Some companies can boast a large number of investors who not only know and understand the business, but importantly have personal experience of it, trust the management, and act as passionate advocates. They are shareholding customers, and they really can be the best ally that the Investor Relations team could wish for.
Two illuminating examples of the customer-as-investor bonus have played out in the UK in past two weeks: Monzo, the UK smartphone-based bank, announced it had raised GBP20 million through crowdfunding – in under three hours. The 33,500 investors who put up the cash were all customers: the digital bank ran the offer exclusively for customers, but at the same price as a recent institutional fundraising.
Monzo is, by some measures, the fastest-growing bank in the UK. It has grown rapidly by capitalising on disenchantment with traditional banks and a growing desire among young people to manage their finances on their mobile devices rather than in a branch or by talking to someone in a call centre. It is signing up 18,000 customers a week and aims to reach as many as 4m customers in the next couple of years. Monzo is now valued at over GBP1 billion.
Another recent issue followed a similar model. AJ Bell, the online broker-dealer, completed its IPO last week, and saw its share price soar by 35% on its first day of trading as a listed company, having offered its customers the chance to take part. Thousands of customers liked the business so much as clients that they wanted to be investors, too. Demand was so intense that they had to be scaled back.
These examples enjoy a customer relationship which is the envy of more seasoned businesses: Their customers love using them, and take every opportunity to tell anyone who will listen about how wonderful the user experience is. Their customers, in the marketing jargon, are brand advocates. And when they become owners of the brands they love, they take that relationship to a new level.

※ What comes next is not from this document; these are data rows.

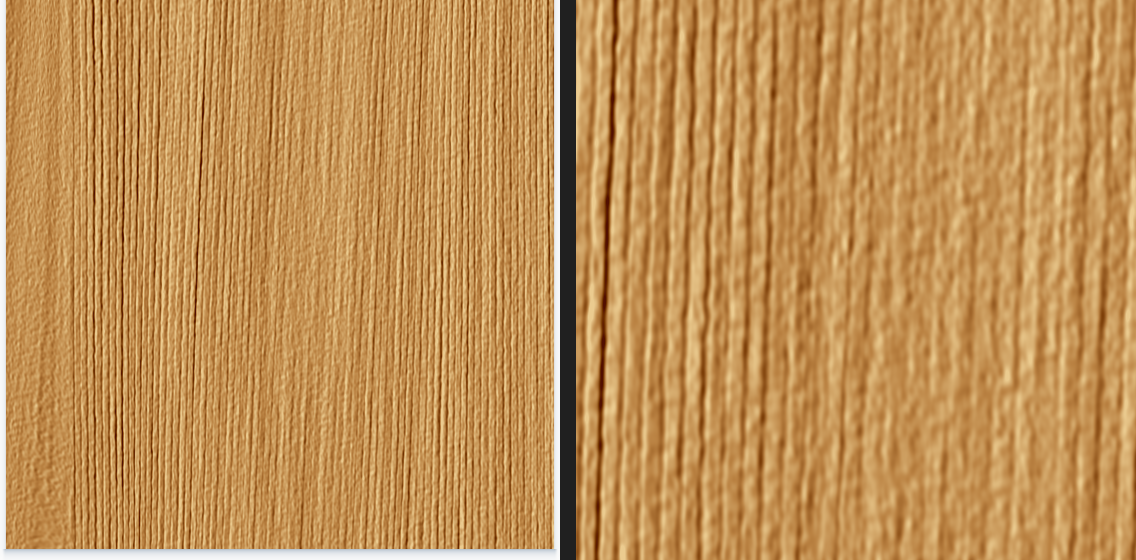
Left, the full canvas; right, a detail of the centre.
A three.js fragment shader for this texture:

```glsl
// Straight-grained honey pine panel on a white ground with a soft lower shadow.
varying vec2 vUv;

#define RINGS 82.0
#define LINE_WIDTH 0.15
#define LINE_DEPTH 1.12
#define RIDGE_LIGHT 0.36
#define FIBRE_AMOUNT 0.42
#define GRIT_AMOUNT 0.56
#define STREAK_AMOUNT 0.17
#define BASE_TONE 0.79
#define DARK_WOOD vec3(0.53, 0.29, 0.07)
#define MID_WOOD vec3(0.73, 0.51, 0.26)
#define LIGHT_WOOD vec3(0.85, 0.69, 0.45)
#define SHADOW vec3(0.70, 0.75, 0.80)

float hash(vec2 p) {
  return fract(sin(dot(p, vec2(127.1, 311.7))) * 43758.5453);
}

float noise(vec2 p) {
  vec2 cell = floor(p);
  vec2 f = fract(p);
  f = f * f * (3.0 - 2.0 * f);
  float low = mix(hash(cell), hash(cell + vec2(1.0, 0.0)), f.x);
  float high = mix(hash(cell + vec2(0.0, 1.0)), hash(cell + vec2(1.0, 1.0)), f.x);
  return mix(low, high, f.y);
}

float bell(float x, float width) {
  return exp(-x * x / (width * width));
}

// Lean the grain in the left strip and the centre, keep it upright elsewhere.
float grainCoord(vec2 p) {
  float strip = 1.0 - smoothstep(0.03, 0.13, p.x);
  float centre = smoothstep(0.16, 0.40, p.x) * (1.0 - smoothstep(0.68, 0.92, p.x));
  float lean = 0.07 * strip + 0.045 * centre;
  return p.x - lean * (p.y - 0.5) + 0.006 * (noise(p * vec2(4.0, 2.5)) - 0.5);
}

// Strength of the growth lines across the panel.
float lineStrength(float u) {
  float left = smoothstep(0.115, 0.15, u) * (1.0 - smoothstep(0.32, 0.50, u));
  float right = smoothstep(0.58, 0.82, u);
  return 0.08 + 0.24 * smoothstep(0.11, 0.14, u) + 0.70 * max(left, 0.78 * right);
}

// Dark grooves, each with a pale ridge beside it.
float growthLines(float u, float y) {
  float phase = u * RINGS + 1.2 * noise(vec2(u * 14.0, y * 0.7))
    + 0.25 * noise(vec2(u * 27.0, y * 2.0))
    + 0.12 * noise(vec2(u * 90.0, y * 80.0));
  float id = floor(phase);
  float d = fract(phase) - 0.45;
  float depth = 0.35 + 0.7 * hash(vec2(id, 3.0));
  depth *= 0.4 + 0.7 * noise(vec2(id * 7.0, y * 5.0)) + 0.4 * noise(vec2(id * 5.0, y * 75.0));
  float groove = LINE_DEPTH * depth * bell(d, LINE_WIDTH);
  float ridge = RIDGE_LIGHT * bell(d - 0.28, 0.12);
  return (ridge - groove) * lineStrength(u);
}

// Short pores from two skewed layers, so that no lattice shows.
float pores(float u, float y) {
  float a = noise(vec2(u * 270.0 + y * 61.0, y * 165.0 - u * 47.0));
  float b = noise(vec2(u * 240.0 - y * 43.0, y * 115.0 + u * 71.0) + 37.0);
  return 0.55 * a + 0.45 * b;
}

// Long fibres with shorter ones laid over them.
float fibres(float u, float y) {
  float longFibre = noise(vec2(u * 165.0, y * 4.0));
  return longFibre + 0.65 * noise(vec2(u * 225.0 + y * 3.0, y * 22.0));
}

float woodTone(vec2 p) {
  float u = grainCoord(p);
  float strip = 1.0 - smoothstep(0.11, 0.14, u);
  float streak = noise(vec2(u * 34.0, p.y * 1.3)) - 0.5;
  float patchy = noise(vec2(u * 7.0, p.y * 1.5)) - 0.5;
  float tone = BASE_TONE + growthLines(u, p.y);
  tone += STREAK_AMOUNT * (1.0 + 1.2 * strip) * streak + 0.07 * patchy;
  // Sidelight: tone follows the slope of the fibres and pores.
  float fibreSlope = fibres(u, p.y) - fibres(u + 0.0045, p.y);
  float poreSlope = pores(u, p.y) - pores(u + 0.0035, p.y - 0.0025);
  tone += FIBRE_AMOUNT * (1.0 - 0.5 * strip) * fibreSlope;
  tone += GRIT_AMOUNT * poreSlope;
  // Flatter, slightly deeper heart and the seam beside the left strip.
  tone -= 0.07 * bell(p.x - 0.54, 0.08) + 0.06 * strip;
  tone -= 0.14 * bell(u - 0.128, 0.007);
  return clamp(tone, -0.6, 1.25);
}

vec3 woodColour(float tone) {
  float knee = 0.57;
  vec3 lower = mix(DARK_WOOD, MID_WOOD, tone / knee);
  vec3 upper = mix(MID_WOOD, LIGHT_WOOD, (tone - knee) / (1.0 - knee));
  return clamp(tone < knee ? lower : upper, 0.0, 1.0);
}

void main() {
  // Panel bounds: narrow side margins, wider foot, flush with the top.
  float side = 0.4895 - abs(vUv.x - 0.5);
  float foot = vUv.y - 0.0195;
  float cover = smoothstep(-0.001, 0.001, min(side, foot));

  // Soft shadow below, fainter at the sides.
  float below = exp(min(foot, 0.0) / 0.007) * smoothstep(-0.008, 0.0, side);
  float beside = 0.35 * exp(min(side, 0.0) / 0.004) * smoothstep(0.0, 0.015, vUv.y);
  float shade = foot < 0.0 ? max(below, beside * 0.5) : beside;
  vec3 ground = mix(vec3(0.98), SHADOW, shade);

  vec3 wood = woodColour(woodTone(vUv));
  gl_FragColor = vec4(mix(ground, wood, cover), 1.0);
}
```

Music-streaming service Spotify performed a similar trick with its IPO last year, when it spurned the underwriting model and instead opted for a direct listing, inviting investors to engage directly with the company for its IPO. Although Spotify subscribers were given no special treatment, the message was clear: we want investors to have direct access to the firm, not to have to go through banks whose only motivation is the size of the fee.
Now the model is expected to be taken to a new level, as several hugely popular Silicon Valley firms filed for IPOs in the last few days, rekindling memories of the dotcom boom of the late 1990s.
Uber filed papers with the US Securities and Exchange Commission to kick-start a share offering that could value it at $120bn. Lyft, which is expected to fetch a valuation of about $15bn, did the same just a couple of days before. Among other household names expected to float next year are Airbnb, which is worth more than $30bn.
The deals highlight what is shaping up to be a historic year as Silicon Valley parties like its 1999. At the peak of dotcom mania in 2000, 238 technology companies raised $39bn through public share offerings. Even allowing for inflation, the current crop dwarfs that figure, indicating the huge increase in scale of the private capital that is now deployed to support privately-held companies.
By going public, these companies will have access to even larger pools of capital and a wider shareholder base. The likes of Uber, Lyft, and Airbnb have another advantage from going public: they can open the door for their loyal customers to become shareholders. Whether they encourage this, and opt to put their trust in their customers rather than Wall Street underwriters remains to be seen.
The current wave of IPOs is marked by another dimension: it takes place during a time of high volatility in technology share prices. The market appears to be undergoing a correction, with the Nasdaq Composite down more than 12% from its 2018 high, as investors fret over the end of the longest bull run in history. Most forecasters predict more volatility ahead in 2019, and buying into technology IPOs would appear to be only for the brave. The 1999 party ended with a huge hangover.
It is at times of uncertainty and volatility when the customer shareholder can be most valuable. The relationship they hold with the issuer is far deeper than any institutional investor or index fund. They are more likely to buy and hold for the long term, to reinvest any dividends in the stock, and to take up any future rights issues.
But the virtuous circle is not guaranteed: customer shareholders require something in return for their loyalty. They expect fair treatment, personal service, and other rewards. When companies forget this, the punishment they face from customer attrition is rapidly echoed by the capital markets. Facebook is an example of a company that has lost a huge amount of goodwill by forgetting this unwritten compact with its customers: By appearing to sell out its customers’ privacy for profit from interest groups, the platform has forfeited the special bond of trust it once held with its customers, and this has been rapidly followed by a trust deficit with regulators, politicians, and advertisers. Its stock price has lost around 25% this year.
The likes of Monzo, AJ Bell and Spotify show that, even in the most tempestuous conditions, customers can be a beacon of stability. Facebook shows that trust and stability must be nurtured, and can be easily lost.